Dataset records
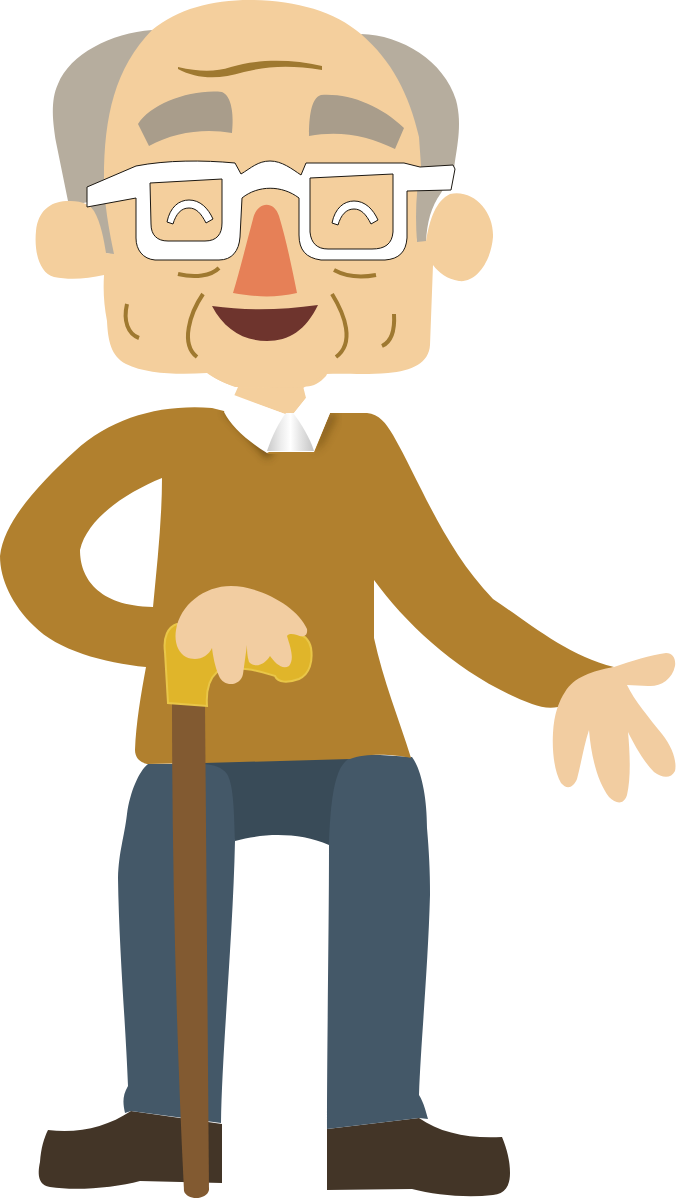
<!DOCTYPE html>
<html lang="en">
<head>
<meta charset="utf-8">
<title>Smiling grandfather with a cane</title>
<style>
:root {
  --paper: #ffffff;
  --skin: #f4cf9d;
  --hand: #f2cda1;
  --hair: #b6ad9e;
  --brow: #a99d8b;
  --wrinkle: #9f7930;
  --nose: #e68057;
  --mouth: #6e342d;
  --sweater: #b1802e;
  --trousers: #445868;
  --trousers-shade: #394b58;
  --shoe: #433527;
  --cane: #825a31;
  --handle: #e0b52a;
  --handle-edge: #e9c648;
  --line: #1c1812;
}
html, body { margin: 0; background: var(--paper); overflow: hidden; }
svg { display: block; width: 677px; height: 1200px; }
.skin { fill: var(--skin); }
.hand { fill: var(--hand); }
.hair { fill: var(--hair); }
.brow { fill: var(--brow); }
.wrinkle { fill: none; stroke: var(--wrinkle); stroke-width: 4; }
.nose { fill: var(--nose); }
.mouth { fill: var(--mouth); }
.sweater { fill: var(--sweater); }
.trousers { fill: var(--trousers); }
.trousers-shade { fill: var(--trousers-shade); }
.shoe { fill: var(--shoe); }
.cane { fill: var(--cane); }
.handle { fill: var(--handle); stroke: var(--handle-edge); stroke-width: 2; }
.white { fill: var(--paper); }
.frame { fill: var(--paper); fill-rule: evenodd; stroke: var(--line); stroke-width: 1; }
</style>
</head>
<body>
<svg viewBox="0 0 677 1200" role="img" aria-label="A smiling grandfather in glasses and a brown sweater, leaning on a cane with one hand held out">
  <defs>
    <linearGradient id="collar-fold" x1="0" x2="1" y1="0" y2="0">
      <stop offset="0" stop-color="#c9c9c9"/>
      <stop offset=".3" stop-color="#ededed"/>
      <stop offset=".5" stop-color="#ffffff"/>
      <stop offset=".7" stop-color="#e6e6e6"/>
      <stop offset="1" stop-color="#c4c4c4"/>
    </linearGradient>
    <filter id="collar-shadow" x="-20%" y="-20%" width="140%" height="150%">
      <feGaussianBlur stdDeviation="4"/>
    </filter>
    <clipPath id="sweater-area">
      <path d="M224 411L268 454H314L330 413H400V520H190V408Z"/>
    </clipPath>
    <path id="eye" d="M167 222C170 207 179 200 189 200C200 200 208 208 213 219L206 223C201 213 196 208 189 208C181 208 176 214 173 224Z"/>
  </defs>

  <g id="shoes" class="shoe">
    <path d="M131 1111L222 1124V1183L140 1181C115 1188 75 1191 50 1187C39 1185 37 1176 40 1162C41 1148 44 1138 48 1130C78 1134 107 1127 131 1111Z"/>
    <path d="M327 1129L419 1118C440 1133 470 1139 502 1137C507 1149 510 1161 510 1173C510 1186 505 1194 493 1195C466 1198 435 1195 412 1189L327 1190Z"/>
  </g>

  <g id="trousers">
    <path class="trousers-shade" d="M190 756H372L329 845C299 832 264 833 235 841Z"/>
    <path class="trousers" d="M148 764C139 771 130 792 127 814C124 839 119 850 118 878C119 950 126 1030 128 1086C122 1096 123 1104 125 1113L131 1111L221 1123C222 1050 233 935 235 841C234 815 234 785 227 774C222 767 214 765 204 764Z"/>
    <path class="trousers" d="M364 754L412 757C421 769 427 796 427 828C429 852 430 870 430 895C428 968 421 1040 419 1095C424 1103 426 1112 428 1119L419 1118L327 1129C327 1040 329 930 329 845C330 815 332 786 340 769C346 758 354 755 364 754Z"/>
  </g>

  <path id="neck" class="skin" d="M200 368H330L326 376C319 384 310 388 303 386L306 398L294 413L285 414L234 396L238 387C228 385 216 380 207 372Z"/>

  <g id="sweater">
    <path class="sweater" fill-rule="evenodd" d="M224 411L268 452H314L330 413H367C379 414 386 423 393 435C421 484 444 548 493 599C528 622 566 655 614 667C587 677 570 684 563 698L558 707C549 709 541 707 532 704C465 679 408 627 374 580V638C383 680 399 719 411 758C394 754 365 753 350 759L204 763L147 764C139 762 135 757 135 750C136 723 141 694 146 667C104 663 57 650 34 626C12 605 0 579 0 556C4 521 39 484 75 451C112 417 162 404 212 408ZM162 478C125 493 87 519 80 550C80 577 97 606 153 607C157 565 162 520 162 478Z"/>
    <g clip-path="url(#sweater-area)">
      <path d="M224 411L268 459L273 450L238 406Z" fill="#4d330b" opacity=".7" filter="url(#collar-shadow)"/>
      <path d="M330 413L312 452L322 444L337 415Z" fill="#4d330b" opacity=".5" filter="url(#collar-shadow)"/>
    </g>
  </g>

  <g id="collar">
    <path class="white" d="M234 395L285 414L294 413L306 398L330 413L314 451H271L267 453C246 440 231 426 224 412Z"/>
    <path d="M286 413H293C301 423 310 438 314 451H267C272 436 279 422 286 413Z" fill="url(#collar-fold)"/>
  </g>

  <g id="head">
    <path class="hair" d="M152 30C111 33 70 54 58 84C50 101 53 123 56 142L69 206L88 202C96 217 102 237 105 253L116 255L145 100Z"/>
    <path class="hair" d="M361 34C402 35 444 61 456 100C463 126 456 150 454 170L441 193C431 207 427 222 426 242L417 243L395 120Z"/>
    <path class="skin" d="M104 179C104 116 115 68 152 30C178 9 211 0 250 0C294 0 334 11 361 34C392 61 409 94 419 137L421 166C416 190 415 215 417 242L426 241C430 218 436 201 450 194C474 189 494 212 493 237C491 262 476 283 459 281C447 279 439 273 433 265L430 345C429 363 412 371 388 373C363 375 346 373 326 374L303 388L235 387C223 382 213 378 207 373C179 375 146 374 126 364C111 356 108 341 107 321C104 305 103 291 104 275C87 279 69 280 54 277C39 273 34 251 36 231C38 211 50 202 66 201C79 201 88 202 94 211C101 223 104 240 106 253L114 254C109 230 104 202 104 179Z"/>

    <g id="brows" class="brow">
      <path d="M138 124C151 104 190 89 222 92C232 96 234 116 232 133C205 128 174 132 149 146Z"/>
      <path d="M309 136C309 117 311 98 321 95C350 93 381 106 404 128L395 149C369 136 340 130 309 136Z"/>
    </g>

    <path id="forehead-line" fill="var(--wrinkle)" d="M178 67C200 72 215 72 231 67C257 59 292 59 322 66V70C291 65 268 66 244 72C218 80 197 79 178 69Z"/>
    <g id="wrinkles" class="wrinkle">
      <path d="M178 274C195 278 211 276 219 268"/>
      <path d="M334 270C345 276 360 278 376 275"/>
      <path d="M203 294C190 313 180 344 197 357"/>
      <path d="M332 294C345 315 355 343 336 357"/>
      <path d="M127 304C123 321 128 334 139 338"/>
      <path d="M394 314C395 331 391 342 382 346"/>
    </g>

    <path id="nose" class="nose" d="M233 293C240 270 247 241 253 219C257 201 274 200 279 216C286 239 292 268 297 293C276 298 254 297 233 293Z"/>
    <path id="mouth" class="mouth" d="M212 306C247 311 282 310 318 305C306 330 289 341 267 341C243 341 224 329 212 306Z"/>

    <g id="glasses">
      <path class="frame" d="M87 187L136 166C167 160 203 160 235 163L241 174C251 168 258 161 270 161C282 161 292 169 301 175L306 163H404L420 167L453 165L455 169L451 190L407 191V238C406 252 399 259 385 260H321C306 258 299 250 299 235V198C282 185 258 185 242 198L240 237C239 251 232 260 219 260H155C143 259 136 250 136 238V198L87 207ZM150 183L151 224C151 235 157 241 168 241H205C217 241 222 234 222 223V179ZM310 178V232C311 243 317 249 328 249H372C385 249 392 244 393 232V174Z"/>
    </g>
    <g id="eyes" class="frame">
      <use href="#eye"/>
      <use href="#eye" x="165" y="1"/>
    </g>
  </g>

  <path id="open-hand" class="hand" d="M614 667C632 661 650 655 666 653C673 653 676 659 675 666C672 680 660 687 648 686L627 685C634 700 650 719 662 734C673 748 677 762 675 771C671 779 662 778 654 772C643 761 634 744 628 732C630 753 631 778 627 795C624 805 616 804 609 797C597 781 591 755 589 730C584 745 581 764 577 779C573 788 567 790 561 783C554 771 552 750 553 733C554 714 559 701 565 692C574 677 592 671 614 667Z"/>

  <g id="cane">
    <path class="cane" d="M172 701L205 704L209 1190C207 1200 187 1201 184 1191C176 1030 172 860 172 701Z"/>
    <path class="handle" d="M177 624C168 627 163 637 165 652L168 703L207 706C206 692 208 680 217 672C240 664 262 672 275 676C278 683 288 683 299 679C310 674 313 661 311 648C309 638 302 634 295 632Z"/>
    <path class="hand" d="M176 630C180 605 204 586 231 586C260 586 298 607 307 629C308 636 303 638 297 635C293 634 289 633 287 636C290 646 295 659 289 666C282 670 275 663 270 656C265 664 256 669 249 662C247 656 247 650 247 645L243 674C241 686 224 688 219 676C215 667 213 656 212 648C208 657 197 662 186 657C178 653 174 642 176 630Z"/>
  </g>
</svg>
</body>
</html>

### TASK OBJECTIVE
When the line with "395L285 414L294 413L306" is reached in the data above, start copying there, and copy each line exactly until the line with "34C402 35 444" has been copied; copy nothing else.

### RESPONSE BELOW
    <path class="white" d="M234 395L285 414L294 413L306 398L330 413L314 451H271L267 453C246 440 231 426 224 412Z"/>
    <path d="M286 413H293C301 423 310 438 314 451H267C272 436 279 422 286 413Z" fill="url(#collar-fold)"/>
  </g>

  <g id="head">
    <path class="hair" d="M152 30C111 33 70 54 58 84C50 101 53 123 56 142L69 206L88 202C96 217 102 237 105 253L116 255L145 100Z"/>
    <path class="hair" d="M361 34C402 35 444 61 456 100C463 126 456 150 454 170L441 193C431 207 427 222 426 242L417 243L395 120Z"/>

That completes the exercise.